THE DATA:
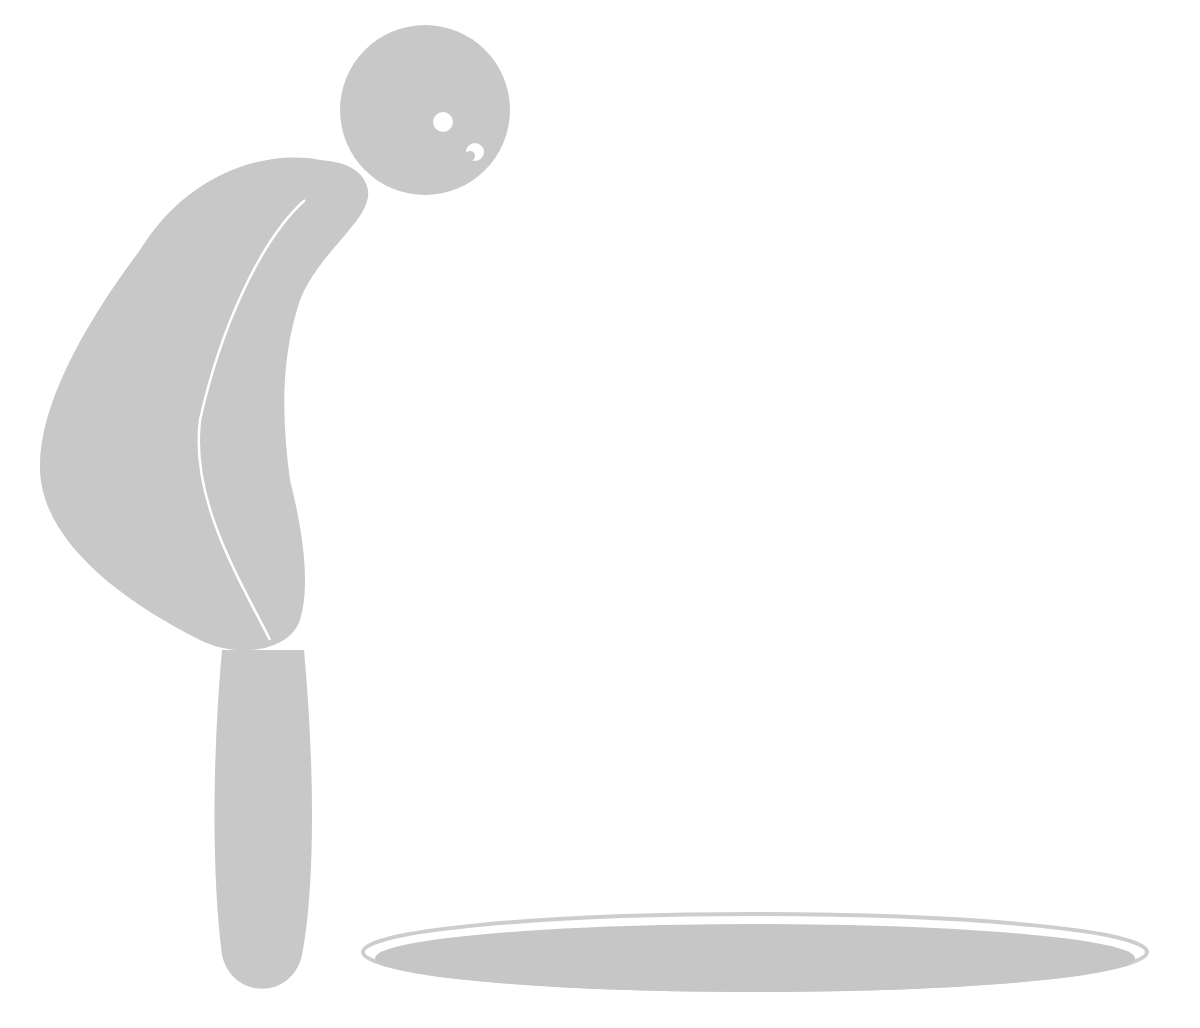
<!DOCTYPE html>
<html lang="en">
<head>
<meta charset="utf-8">
<title>Figure Peering Into a Hole</title>
<link rel="stylesheet" href="https://fonts.googleapis.com/css2?family=Inter&display=swap">
<style>
  :root {
    --page-bg: #ffffff;
    --figure-grey: #c8c8c8;
    --hole-grey: #c6c6c6;
    --rim-line: #cdcdcd;
    --highlight: #ffffff;
  }
  html, body {
    margin: 0;
    padding: 0;
    overflow: hidden;
    background: var(--page-bg);
    font-family: "Inter", sans-serif;
  }
  .artboard {
    display: block;
    width: 1200px;
    height: 1028px;
  }
  .figure-part { fill: var(--figure-grey); }
  .torso-edge { fill: none; stroke: var(--highlight); stroke-width: 2.5; }
  .eye-white { fill: var(--highlight); }
  .hole-floor { fill: var(--hole-grey); }
  .hole-rim { fill: none; stroke: var(--rim-line); stroke-width: 4; }
</style>
</head>
<body>
<svg class="artboard" viewBox="0 0 1200 1028" xmlns="http://www.w3.org/2000/svg" role="img" aria-label="A grey figure leans forward, peering at a hole in the ground">
  <g class="ground-hole">
    <ellipse class="hole-rim" cx="755" cy="952" rx="392" ry="38"/>
    <ellipse class="hole-floor" cx="755" cy="958" rx="380" ry="34"/>
  </g>
  <g class="leaning-figure">
    <path class="figure-part leg" d="M222 650 C212 760 212 880 222 955 C232 1000 292 1000 302 955 C316 880 314 760 304 650 Z"/>
    <path class="figure-part torso" d="M320 160 C268 150 190 170 140 250 C80 330 38 410 40 470 C42 540 120 600 200 640 C240 660 290 650 300 620 C312 580 300 520 290 480 C282 420 280 360 300 300 C320 250 372 220 368 190 C364 170 346 162 320 160 Z"/>
    <path class="torso-edge" d="M305 200 C260 240 220 330 200 420 C190 500 240 580 270 640"/>
    <circle class="figure-part head" cx="425" cy="110" r="85"/>
    <circle class="eye-white eye" cx="443" cy="122" r="10"/>
    <circle class="eye-white eye" cx="475" cy="152" r="9"/>
    <circle class="figure-part pupil" cx="470" cy="156" r="5"/>
  </g>
</svg>
</body>
</html>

WHAT THE TASK ASKS:
Show every line in the entries above that contains the string "circle".

RESPONSE:
    <circle class="figure-part head" cx="425" cy="110" r="85"/>
    <circle class="eye-white eye" cx="443" cy="122" r="10"/>
    <circle class="eye-white eye" cx="475" cy="152" r="9"/>
    <circle class="figure-part pupil" cx="470" cy="156" r="5"/>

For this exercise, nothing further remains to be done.